Monday, December 26, 2011

History of Reggae

English rule began in Jamaica in the year 1655. Between 1700 and 1786, more than 600,000 African slaves were brought to Jamaica.

Slaves were abducted from various regions of Africa (West Africa & Kenya) and brought over to the New World in large boats, packed to the teeth with the Africans. This is the climate that existed in colonial Jamaica (as well as throughout the New World) when African and European music first met.  Slave traders, when crossing the Atlantic noticed that music was very heavily engrained into the African people. Music from Africa was extremely different from the European style of music, and slave traders noticed these differences immediately.

African music is nonnotated. It is passed on through oral tradition, and this accounts for much of the improvisational techniques that can be found in the music as well. European music, excluding some folk music is usually written down in the accepted form of musical notation. That way it can be repeated exactly the same way over and over again. Music with no notation is left for the performer to remember and perform in a different manner each time.

African music also features drums, which are in most cases central to the music. Use of drums either accompanies songs using the call and response pattern, or makes up its own song.
The music of the African was based on a completely different set of ideas, and all of these ideas came over to the New World with the captive slaves in the boat.

Plantation masters encouraged dancing, and as a result many African forms of dance entered the New World. An example of a dance form that probably came from the coast of Guinea, and from the Kingdom of Arda is the Calenda, or Kalenda , the Chica, which eventually evolved into the Rumba, or Mambo in Cuba, and the Banboula a Jamaican dance that was named after a drum used in the Calenda dance.

The Slaves had a lot of interaction with the whites, and began to learn some European traditions from them.  Slave musicians brought European traditions to their own people and the result of this was an intermingling of African and European tradition.

The European roots of Jamaican music and dance are still very strong to this day good things have arisen out of this mingling of African and European music and dance.

Jamaica is the birthplace of Reggae music, which comes directly from African, European, and other musical forms of the West Indies that have similar influences. Reggae music employs many different philosophies and opinions.

African music is incorporated into Reggae music. For example, the call and response patterns are still there. Many reggae artists make use of repeating phrases and interact with a larger group singing in harmony. Also, Reggae music is frequently based on a repeating melodic and rhythmic patter which remains steady throughout the song. These are African attributes that can be traced directly to African music.

A feature of the music that is uniquely African is the heavy role of percussion in the music.
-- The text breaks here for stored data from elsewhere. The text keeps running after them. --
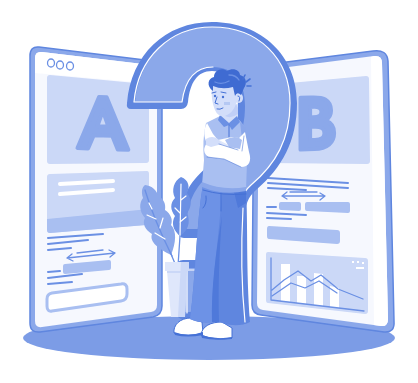
<!DOCTYPE html>
<html lang="en">
<head>
<meta charset="utf-8">
<title>A or B</title>
<style>
:root{--deep:#4571d6;--line:#5f86df;--blue:#6b90e4;--mid:#8ba8ea;--soft:#a9bff1;--pale:#cbd8f7;--mist:#dfe7fb;--paper:#f6f8fe;--white:#fff;--skin:#d3defa}
html,body{margin:0;width:418px;height:383px;overflow:hidden;background:var(--white)}
svg{display:block}
.frame{fill:var(--mid);stroke:var(--line);stroke-width:1.5}
.paper{fill:var(--paper)}
.block{fill:var(--pale)}
.soft{fill:var(--soft)}
.mid{fill:var(--mid)}
.blue{fill:var(--blue)}
.deep{fill:var(--deep)}
.white{fill:var(--white)}
.skin{fill:var(--skin)}
.rule{fill:none;stroke:var(--blue);stroke-width:2;stroke-linecap:round}
.thin{fill:none;stroke:var(--blue);stroke-width:1.3;stroke-linecap:round;stroke-linejoin:round}
.ink{fill:none;stroke:var(--deep);stroke-width:1;stroke-linecap:round;stroke-linejoin:round}
.light{fill:none;stroke:var(--white);stroke-width:1.2;stroke-linecap:round;stroke-linejoin:round}
.letter{font:700 70px "TeX Gyre Adventor","Inter",sans-serif;fill:var(--mid);stroke:var(--mid);stroke-width:4;stroke-linejoin:round;text-anchor:middle}
</style>
</head>
<body>
<svg width="418" height="383" viewBox="0 0 418 383" role="img" aria-label="A thoughtful person in front of a question mark, choosing between page A and page B">
  <defs>
    <path id="leaf" d="M30 70C18 64 8 57 11 49C4 45 1 38 4 33C-2 26-2 18 2 13C0 7 1 2 4 0C11 1 16 5 17 11C23 14 25 19 24 25C30 29 32 35 30 40C36 46 35 58 30 70Z"/>
  </defs>

  <ellipse id="ground" cx="209" cy="338" rx="186" ry="22" fill="#7c9ce6"/>

  <g id="page-a">
    <path class="frame" d="M39 47L153 61Q162 62 162 71V306Q162 315 153 317L40 332Q30 333 30 323V56Q30 46 39 47Z"/>
    <path class="paper" d="M42 52L151 65Q157 66 157 72V305Q157 311 151 312L42 327Q35 328 35 321V58Q35 51 42 52Z"/>
    <path class="white" d="M42 52L151 65Q157 66 157 72V84L35 73V58Q35 51 42 52Z"/>
    <g class="thin">
      <ellipse cx="51" cy="63" rx="3.5" ry="4"/>
      <ellipse cx="60" cy="65" rx="3.5" ry="4"/>
      <ellipse cx="70" cy="66" rx="3.5" ry="4"/>
    </g>
    <path class="block" d="M50 75L146 84Q149 84 149 88V160Q149 163 146 163L50 164Q47 164 47 161V78Q47 75 50 75Z"/>
    <text class="letter" transform="translate(103 149) skewY(2)">A</text>
    <path class="block" d="M50 174L147 171Q149 171 149 174V222Q149 225 146 225L50 233Q47 233 47 230V177Q47 174 50 174Z"/>
    <path class="soft" d="M47 219L149 209V222Q149 225 146 225L50 233Q47 233 47 230Z"/>
    <path d="M60 184L113 181M60 194L113 190" fill="none" stroke="#fff" stroke-width="4" stroke-linecap="round"/>
    <path class="rule" d="M48 238L103 234M48 244L88 240M48 250L71 248"/>
    <path class="thin" d="M67 258L115 253M72 254L67 258L73 261M109 250L115 253L110 257M77 253L103 250"/>
    <path class="soft" d="M65 264L109 260Q111 260 111 262V268Q111 270 109 270L65 274Q63 274 63 272V266Q63 264 65 264Z"/>
    <path class="rule" d="M48 272L60 271M48 278L82 274M48 284L72 282"/>
    <path d="M52 293L121 284Q127 283 127 289V294Q127 300 121 301L52 311Q47 312 47 306V299Q47 294 52 293Z" fill="#fff" stroke="var(--soft)" stroke-width="3"/>
  </g>

  <g id="page-b">
    <path class="frame" d="M263 65L373 51Q387 49 388 61L394 321Q395 333 384 332L261 315Q252 314 252 305L254 75Q254 66 263 65Z"/>
    <path class="paper" d="M265 70L374 56Q382 55 382 63L388 319Q388 327 381 326L263 310Q257 309 257 303L259 77Q259 71 265 70Z"/>
    <path class="white" d="M371 57L374 56Q382 55 382 63L388 319Q388 327 381 326L374 325Z"/>
    <path class="block" d="M268 85L366 76Q369 76 369 79L370 161Q370 164 367 164L268 163Z"/>
    <text class="letter" transform="translate(316 149) skewY(-2)">B</text>
    <path class="rule" d="M268 178L348 183M268 183L348 188M268 188L306 190"/>
    <path class="thin" d="M282 196L325 196M287 192L282 196L287 199M320 193L325 196L320 200M290 192L317 192"/>
    <path class="soft" d="M281 202L299 202Q301 202 301 204V209Q301 211 299 211L281 210Q279 210 279 208V204Q279 202 281 202ZM307 202L348 202Q350 202 350 204V211Q350 213 348 213L307 211Q305 211 305 209V204Q305 202 307 202Z"/>
    <path class="rule" d="M267 207L276 207M267 213L306 215M267 218L291 219"/>
    <path class="soft" d="M269 226L337 230Q340 230 340 233V241Q340 244 337 244L269 239Q267 239 267 236V229Q267 226 269 226Z"/>
    <g id="chart">
      <path d="M268 252L365 258Q368 258 368 261V311Q368 314 365 314L268 303Q266 303 266 300V254Q266 252 268 252Z" fill="var(--pale)"/>
      <path class="white" d="M281 264L290 264V302L281 301ZM297 276L306 276V304L297 303ZM314 273L323 274V306L314 305ZM330 286L339 288V308L330 307Z"/>
      <path class="thin" d="M271 258V300L364 311M272 290L284 280L298 271L311 281L321 275L338 289L363 299"/>
      <path class="thin" d="M272 296L291 283L305 288L319 281L337 293"/>
      <path d="M352 262h2M357 262h2M362 263h2M356 268h8" fill="none" stroke="#fff" stroke-width="2"/>
    </g>
  </g>

  <g id="question-mark">
    <path id="opening" class="white" d="M160 107H187Q190 72 213 70L236 90L240 130L205 170L180 228H163V107Z"/>
    <path fill="var(--line)" d="M131 109Q126 109 127 103C131 55 165 22 212 22C262 22 297 56 297 103C297 141 282 168 256 190C248 197 245 205 244 220Q243 238 236 238H184Q178 238 178 231C179 200 188 183 208 166C229 148 238 134 238 106C238 84 228 71 212 71C197 71 190 83 188 102Q187 109 181 109Z"/>
    <path fill="var(--mid)" d="M135 102C139 58 170 27 212 27C258 27 290 58 290 103C290 139 276 164 251 185C241 194 238 205 237 229H186C187 202 194 188 212 172C234 153 245 135 245 106C245 81 233 67 213 67C195 67 185 80 182 102Z"/>
    <path class="light" d="M182 102H134C138 58 170 27 212 27C258 27 290 58 290 103C290 139 276 164 251 185C242 193 239 203 238 222M182 102C185 80 195 67 213 67"/>
    <path fill="var(--line)" d="M183 260H234Q239 260 239 265V314Q239 319 234 319H183Q177 319 177 313V266Q177 260 183 260Z"/>
    <path fill="var(--mid)" d="M185 268H234V312H185Z"/>
    <path class="light" d="M187 313V270H206"/>
  </g>

  <g id="plant">
    <use href="#leaf" class="mid" transform="translate(141 185)"/>
    <path class="thin" d="M145 190Q154 220 172 256"/>
    <path class="light" d="M152 209L149 203M156 219L147 215M160 228L163 218M165 239L155 233"/>
    <path class="blue" d="M181 177C189 180 190 187 187 193C193 200 191 208 187 213C191 222 188 231 180 236C173 230 171 223 175 216C170 210 170 203 175 198C171 190 174 181 181 177Z"/>
    <path class="light" d="M181 184L180 236M181 200L186 196M180 213L175 208M180 222L186 217"/>
    <path class="thin" d="M171 254L176 266M180 236L178 266"/>
    <path fill="var(--mist)" d="M165 262H189V271H187L185 317H171L167 271H165Z"/>
    <path class="block" d="M181 262H189V271H187L185 317H178ZM167 271H187V273H167Z"/>
  </g>

  <g id="person">
    <g id="shoes">
      <path fill="#fff" stroke="var(--deep)" stroke-width="1" d="M174 333C173 325 180 318 191 318L202 322L203 333Q188 338 174 333Z"/>
      <path fill="#fff" stroke="var(--deep)" stroke-width="1" d="M201 335C202 326 211 322 222 322L232 328V338Q215 341 201 335Z"/>
      <path class="deep" d="M174 332Q188 337 203 332V335Q187 338 175 335ZM201 335Q216 340 232 337V339Q214 341 202 338Z"/>
    </g>
    <g id="trousers">
      <path fill="#5f86df" d="M203 184L246 189C248 222 246 270 250 322Q238 328 222 323L218 321Q202 325 190 319C196 275 196 225 203 184Z"/>
      <path fill="#6d92e6" d="M203 184L222 187C220 235 211 280 212 322Q200 323 190 319C196 275 196 225 203 184Z"/>
      <path fill="#4f79da" d="M222 216C219 255 218 290 219 322L212 322C211 290 216 250 222 216ZM234 192L246 190L246 203L238 208Z"/>
      <path class="light" d="M243 208C241 245 241 283 245 322"/>
      <path class="ink" d="M203 190Q222 196 246 194M221 193V211M206 196Q207 204 203 208"/>
    </g>
    <g id="torso">
      <path class="skin" d="M222 106L238 104V121L229 127L220 119Z"/>
      <path class="soft" d="M220 116L206 123Q202 140 204 160L202 185Q223 195 246 190L247 162L245 128Q240 119 236 118L229 124Z"/>
      <path fill="#8aa7ea" d="M202 182Q223 191 246 187V191Q223 196 202 187ZM240 122Q247 126 246 134L242 139Z"/>
      <path class="blue" d="M220 115L229 123L237 116L240 122L232 130L229 125L224 127L218 120Z"/>
      <path class="ink" d="M229 125V137"/>
    </g>
    <g id="arms">
      <path class="white" d="M207 123C203 130 204 138 207 143C203 148 203 154 209 157L224 159L241 167C249 167 252 161 249 152L245 132L239 138L232 137L218 140L213 134Z"/>
      <path fill="var(--mist)" d="M207 143L219 140L234 148L240 158L224 156L208 153Z"/>
      <path class="white" d="M205 151C204 144 210 141 219 144L240 151L242 162L224 159L209 157Z"/>
      <path class="soft" d="M225 140Q236 134 242 140L240 149L229 147Z"/>
      <path class="skin" d="M206 139Q212 135 218 139L222 144L211 147L206 145Z"/>
      <path class="ink" stroke-opacity=".55" d="M207 157L224 159L241 167M219 144L238 150M244 136L242 151"/>
    </g>
    <g id="head">
      <path class="skin" d="M212 86C211 94 212 103 215 110Q218 117 224 116Q233 114 236 104L240 96L237 82L222 80Z"/>
      <path fill="#c0cff7" d="M225 116Q233 113 236 104L238 108V114Q231 119 225 116Z"/>
      <ellipse class="skin" cx="239" cy="98" rx="4" ry="5"/>
      <path class="ink" d="M238 96Q241 96 239 101"/>
      <path fill="#3f6bd2" d="M213 91C206 86 208 78 214 77C214 70 222 67 227 71C233 67 240 70 240 75C247 77 247 84 244 88L241 95Q237 91 235 96L233 87Q222 90 213 86Z"/>
      <path class="thin" stroke="#8ba8ea" d="M215 82Q222 85 229 81M229 75Q236 75 239 80"/>
      <path class="ink" d="M212 93L216 92M221 92L226 93M217 97L215 103L218 104M217 109Q220 110 223 108"/>
      <circle class="deep" cx="215" cy="96" r="1.2"/>
      <circle class="deep" cx="223" cy="97" r="1.2"/>
      <path class="soft" opacity=".7" d="M224 102h6v3h-6z"/>
    </g>
    <path id="spark" fill="none" stroke="var(--deep)" stroke-width="1.6" stroke-linecap="round" d="M243 79L245 75M246 82L250 79M247 86L251 86"/>
  </g>
</svg>
</body>
</html>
There are usually multiple drummers in Reggae performances, playing different and overlapping rhythms. Another African tradition is the use of sliding pitches, and untempered scale tones. Often a Reggae artist will use their voice to create these effects, or in some cases horns will assume this role (as well as the role of instrumental call and response).

Most Reggae songs are based on scales that the Europeans used. Also, there is a very strong presence of tempered pitches. Most of the instruments are tempered, including guitar, piano, organ, etc. Some reggae tunes are loosely based on traditional European melodies, however reconsidered, they still come from that European tradition.

There can be no argument that this music came out of struggle.

Reggae music is an optimistic answer to the history of oppression that draws upon the past, and uses it as a resource. In order for there to be a good future, the past must be considered and accepted. There is no way to right the wrongs of history, but there is a way to promote awareness of these wrongs in the hope they will not be repeated.

The harmony that exists in reggae music between African and European tradition is a symbol for how it should exist in the world.

No comments:

Post a Comment

About Me

My photo
Just passing through and enjoying life. I use this blog to keep hold of my thoughts & opinions. In general anything that interest me.